## Records from a dataset:
○ ○ ○ ○

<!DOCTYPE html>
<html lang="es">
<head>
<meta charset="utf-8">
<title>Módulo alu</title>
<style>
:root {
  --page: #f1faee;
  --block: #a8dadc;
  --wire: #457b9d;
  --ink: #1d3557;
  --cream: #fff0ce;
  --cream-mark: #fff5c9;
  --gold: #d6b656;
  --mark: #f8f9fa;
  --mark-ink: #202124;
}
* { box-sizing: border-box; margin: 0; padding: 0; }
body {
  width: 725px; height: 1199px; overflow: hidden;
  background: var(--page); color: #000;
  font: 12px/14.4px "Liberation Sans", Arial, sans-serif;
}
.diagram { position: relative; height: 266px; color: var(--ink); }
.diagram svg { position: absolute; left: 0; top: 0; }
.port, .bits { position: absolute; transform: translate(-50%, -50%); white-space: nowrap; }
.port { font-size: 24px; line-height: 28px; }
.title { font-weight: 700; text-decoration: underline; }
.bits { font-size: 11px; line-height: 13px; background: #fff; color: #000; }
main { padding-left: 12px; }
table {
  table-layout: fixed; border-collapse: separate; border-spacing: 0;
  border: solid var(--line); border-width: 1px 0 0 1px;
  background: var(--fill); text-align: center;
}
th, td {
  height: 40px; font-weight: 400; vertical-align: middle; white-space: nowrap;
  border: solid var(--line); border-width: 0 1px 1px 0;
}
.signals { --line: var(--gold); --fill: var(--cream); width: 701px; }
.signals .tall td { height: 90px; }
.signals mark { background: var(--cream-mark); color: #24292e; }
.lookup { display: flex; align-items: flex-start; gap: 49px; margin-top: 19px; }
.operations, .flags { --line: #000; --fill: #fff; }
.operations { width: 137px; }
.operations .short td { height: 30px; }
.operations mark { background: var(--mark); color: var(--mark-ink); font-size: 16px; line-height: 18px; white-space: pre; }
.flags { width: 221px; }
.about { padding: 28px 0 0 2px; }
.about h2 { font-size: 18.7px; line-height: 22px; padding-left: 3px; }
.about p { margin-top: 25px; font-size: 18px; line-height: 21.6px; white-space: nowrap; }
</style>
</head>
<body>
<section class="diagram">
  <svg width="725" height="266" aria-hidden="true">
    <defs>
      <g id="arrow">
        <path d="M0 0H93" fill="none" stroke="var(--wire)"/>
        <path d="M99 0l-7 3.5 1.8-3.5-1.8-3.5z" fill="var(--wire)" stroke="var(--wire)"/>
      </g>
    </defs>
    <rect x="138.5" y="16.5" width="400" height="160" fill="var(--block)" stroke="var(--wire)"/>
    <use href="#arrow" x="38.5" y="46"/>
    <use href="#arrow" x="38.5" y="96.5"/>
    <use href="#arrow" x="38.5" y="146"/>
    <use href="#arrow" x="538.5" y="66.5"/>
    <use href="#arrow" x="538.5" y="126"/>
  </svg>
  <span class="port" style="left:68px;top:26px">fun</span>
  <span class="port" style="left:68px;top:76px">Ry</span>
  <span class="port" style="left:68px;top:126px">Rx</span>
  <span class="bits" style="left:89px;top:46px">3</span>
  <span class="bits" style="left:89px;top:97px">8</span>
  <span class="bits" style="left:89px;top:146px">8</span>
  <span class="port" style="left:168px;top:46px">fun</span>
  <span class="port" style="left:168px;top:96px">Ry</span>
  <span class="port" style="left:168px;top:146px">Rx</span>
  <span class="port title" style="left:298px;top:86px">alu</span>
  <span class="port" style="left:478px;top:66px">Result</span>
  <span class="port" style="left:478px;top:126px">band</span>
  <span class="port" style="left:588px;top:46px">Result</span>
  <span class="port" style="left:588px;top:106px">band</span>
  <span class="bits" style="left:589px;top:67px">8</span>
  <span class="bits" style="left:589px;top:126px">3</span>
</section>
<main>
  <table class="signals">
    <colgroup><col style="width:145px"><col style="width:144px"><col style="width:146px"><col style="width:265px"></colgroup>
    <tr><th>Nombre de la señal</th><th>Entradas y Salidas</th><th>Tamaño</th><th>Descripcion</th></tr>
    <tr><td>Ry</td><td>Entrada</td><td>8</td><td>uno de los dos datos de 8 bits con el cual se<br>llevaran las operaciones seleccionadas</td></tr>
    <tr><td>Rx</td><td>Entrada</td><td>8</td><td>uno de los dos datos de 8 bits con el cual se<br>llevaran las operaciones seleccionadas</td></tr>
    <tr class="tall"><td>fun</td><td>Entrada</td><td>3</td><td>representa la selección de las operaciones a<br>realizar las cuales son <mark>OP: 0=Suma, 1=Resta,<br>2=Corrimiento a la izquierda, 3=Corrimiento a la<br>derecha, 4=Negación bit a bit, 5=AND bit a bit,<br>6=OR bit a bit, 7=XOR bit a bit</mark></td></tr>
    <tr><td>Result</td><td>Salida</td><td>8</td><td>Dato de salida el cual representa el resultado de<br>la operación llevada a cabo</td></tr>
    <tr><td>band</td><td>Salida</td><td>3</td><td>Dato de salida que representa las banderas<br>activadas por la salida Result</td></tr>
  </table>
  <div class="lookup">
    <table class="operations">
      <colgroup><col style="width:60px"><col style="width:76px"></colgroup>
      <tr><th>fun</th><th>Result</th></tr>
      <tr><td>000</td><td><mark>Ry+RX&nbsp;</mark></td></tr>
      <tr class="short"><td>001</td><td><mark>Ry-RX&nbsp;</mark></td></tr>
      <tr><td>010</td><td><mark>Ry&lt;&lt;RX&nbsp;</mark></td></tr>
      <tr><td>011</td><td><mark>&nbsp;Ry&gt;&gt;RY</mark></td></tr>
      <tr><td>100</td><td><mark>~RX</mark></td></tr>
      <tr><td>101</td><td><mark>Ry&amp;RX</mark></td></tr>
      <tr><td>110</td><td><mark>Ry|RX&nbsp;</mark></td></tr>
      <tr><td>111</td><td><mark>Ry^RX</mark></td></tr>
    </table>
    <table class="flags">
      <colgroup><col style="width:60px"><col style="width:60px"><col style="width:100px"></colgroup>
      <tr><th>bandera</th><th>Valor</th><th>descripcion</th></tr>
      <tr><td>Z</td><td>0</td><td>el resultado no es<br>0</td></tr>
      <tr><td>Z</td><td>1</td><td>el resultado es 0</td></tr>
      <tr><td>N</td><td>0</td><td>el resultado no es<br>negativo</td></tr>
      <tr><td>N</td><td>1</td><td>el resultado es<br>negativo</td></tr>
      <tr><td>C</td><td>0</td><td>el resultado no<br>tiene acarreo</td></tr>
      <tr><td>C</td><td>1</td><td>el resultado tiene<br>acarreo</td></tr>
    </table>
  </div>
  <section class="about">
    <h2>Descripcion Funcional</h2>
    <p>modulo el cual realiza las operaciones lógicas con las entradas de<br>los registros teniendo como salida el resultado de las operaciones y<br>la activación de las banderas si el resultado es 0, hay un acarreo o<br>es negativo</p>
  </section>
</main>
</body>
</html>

○ ○ ○ ○

## Prompt:
What is needed is an exact copy of every record above.

## Written response:
<!DOCTYPE html>
<html lang="es">
<head>
<meta charset="utf-8">
<title>Módulo alu</title>
<style>
:root {
  --page: #f1faee;
  --block: #a8dadc;
  --wire: #457b9d;
  --ink: #1d3557;
  --cream: #fff0ce;
  --cream-mark: #fff5c9;
  --gold: #d6b656;
  --mark: #f8f9fa;
  --mark-ink: #202124;
}
* { box-sizing: border-box; margin: 0; padding: 0; }
body {
  width: 725px; height: 1199px; overflow: hidden;
  background: var(--page); color: #000;
  font: 12px/14.4px "Liberation Sans", Arial, sans-serif;
}
.diagram { position: relative; height: 266px; color: var(--ink); }
.diagram svg { position: absolute; left: 0; top: 0; }
.port, .bits { position: absolute; transform: translate(-50%, -50%); white-space: nowrap; }
.port { font-size: 24px; line-height: 28px; }
.title { font-weight: 700; text-decoration: underline; }
.bits { font-size: 11px; line-height: 13px; background: #fff; color: #000; }
main { padding-left: 12px; }
table {
  table-layout: fixed; border-collapse: separate; border-spacing: 0;
  border: solid var(--line); border-width: 1px 0 0 1px;
  background: var(--fill); text-align: center;
}
th, td {
  height: 40px; font-weight: 400; vertical-align: middle; white-space: nowrap;
  border: solid var(--line); border-width: 0 1px 1px 0;
}
.signals { --line: var(--gold); --fill: var(--cream); width: 701px; }
.signals .tall td { height: 90px; }
.signals mark { background: var(--cream-mark); color: #24292e; }
.lookup { display: flex; align-items: flex-start; gap: 49px; margin-top: 19px; }
.operations, .flags { --line: #000; --fill: #fff; }
.operations { width: 137px; }
.operations .short td { height: 30px; }
.operations mark { background: var(--mark); color: var(--mark-ink); font-size: 16px; line-height: 18px; white-space: pre; }
.flags { width: 221px; }
.about { padding: 28px 0 0 2px; }
.about h2 { font-size: 18.7px; line-height: 22px; padding-left: 3px; }
.about p { margin-top: 25px; font-size: 18px; line-height: 21.6px; white-space: nowrap; }
</style>
</head>
<body>
<section class="diagram">
  <svg width="725" height="266" aria-hidden="true">
    <defs>
      <g id="arrow">
        <path d="M0 0H93" fill="none" stroke="var(--wire)"/>
        <path d="M99 0l-7 3.5 1.8-3.5-1.8-3.5z" fill="var(--wire)" stroke="var(--wire)"/>
      </g>
    </defs>
    <rect x="138.5" y="16.5" width="400" height="160" fill="var(--block)" stroke="var(--wire)"/>
    <use href="#arrow" x="38.5" y="46"/>
    <use href="#arrow" x="38.5" y="96.5"/>
    <use href="#arrow" x="38.5" y="146"/>
    <use href="#arrow" x="538.5" y="66.5"/>
    <use href="#arrow" x="538.5" y="126"/>
  </svg>
  <span class="port" style="left:68px;top:26px">fun</span>
  <span class="port" style="left:68px;top:76px">Ry</span>
  <span class="port" style="left:68px;top:126px">Rx</span>
  <span class="bits" style="left:89px;top:46px">3</span>
  <span class="bits" style="left:89px;top:97px">8</span>
  <span class="bits" style="left:89px;top:146px">8</span>
  <span class="port" style="left:168px;top:46px">fun</span>
  <span class="port" style="left:168px;top:96px">Ry</span>
  <span class="port" style="left:168px;top:146px">Rx</span>
  <span class="port title" style="left:298px;top:86px">alu</span>
  <span class="port" style="left:478px;top:66px">Result</span>
  <span class="port" style="left:478px;top:126px">band</span>
  <span class="port" style="left:588px;top:46px">Result</span>
  <span class="port" style="left:588px;top:106px">band</span>
  <span class="bits" style="left:589px;top:67px">8</span>
  <span class="bits" style="left:589px;top:126px">3</span>
</section>
<main>
  <table class="signals">
    <colgroup><col style="width:145px"><col style="width:144px"><col style="width:146px"><col style="width:265px"></colgroup>
    <tr><th>Nombre de la señal</th><th>Entradas y Salidas</th><th>Tamaño</th><th>Descripcion</th></tr>
    <tr><td>Ry</td><td>Entrada</td><td>8</td><td>uno de los dos datos de 8 bits con el cual se<br>llevaran las operaciones seleccionadas</td></tr>
    <tr><td>Rx</td><td>Entrada</td><td>8</td><td>uno de los dos datos de 8 bits con el cual se<br>llevaran las operaciones seleccionadas</td></tr>
    <tr class="tall"><td>fun</td><td>Entrada</td><td>3</td><td>representa la selección de las operaciones a<br>realizar las cuales son <mark>OP: 0=Suma, 1=Resta,<br>2=Corrimiento a la izquierda, 3=Corrimiento a la<br>derecha, 4=Negación bit a bit, 5=AND bit a bit,<br>6=OR bit a bit, 7=XOR bit a bit</mark></td></tr>
    <tr><td>Result</td><td>Salida</td><td>8</td><td>Dato de salida el cual representa el resultado de<br>la operación llevada a cabo</td></tr>
    <tr><td>band</td><td>Salida</td><td>3</td><td>Dato de salida que representa las banderas<br>activadas por la salida Result</td></tr>
  </table>
  <div class="lookup">
    <table class="operations">
      <colgroup><col style="width:60px"><col style="width:76px"></colgroup>
      <tr><th>fun</th><th>Result</th></tr>
      <tr><td>000</td><td><mark>Ry+RX&nbsp;</mark></td></tr>
      <tr class="short"><td>001</td><td><mark>Ry-RX&nbsp;</mark></td></tr>
      <tr><td>010</td><td><mark>Ry&lt;&lt;RX&nbsp;</mark></td></tr>
      <tr><td>011</td><td><mark>&nbsp;Ry&gt;&gt;RY</mark></td></tr>
      <tr><td>100</td><td><mark>~RX</mark></td></tr>
      <tr><td>101</td><td><mark>Ry&amp;RX</mark></td></tr>
      <tr><td>110</td><td><mark>Ry|RX&nbsp;</mark></td></tr>
      <tr><td>111</td><td><mark>Ry^RX</mark></td></tr>
    </table>
    <table class="flags">
      <colgroup><col style="width:60px"><col style="width:60px"><col style="width:100px"></colgroup>
      <tr><th>bandera</th><th>Valor</th><th>descripcion</th></tr>
      <tr><td>Z</td><td>0</td><td>el resultado no es<br>0</td></tr>
      <tr><td>Z</td><td>1</td><td>el resultado es 0</td></tr>
      <tr><td>N</td><td>0</td><td>el resultado no es<br>negativo</td></tr>
      <tr><td>N</td><td>1</td><td>el resultado es<br>negativo</td></tr>
      <tr><td>C</td><td>0</td><td>el resultado no<br>tiene acarreo</td></tr>
      <tr><td>C</td><td>1</td><td>el resultado tiene<br>acarreo</td></tr>
    </table>
  </div>
  <section class="about">
    <h2>Descripcion Funcional</h2>
    <p>modulo el cual realiza las operaciones lógicas con las entradas de<br>los registros teniendo como salida el resultado de las operaciones y<br>la activación de las banderas si el resultado es 0, hay un acarreo o<br>es negativo</p>
  </section>
</main>
</body>
</html>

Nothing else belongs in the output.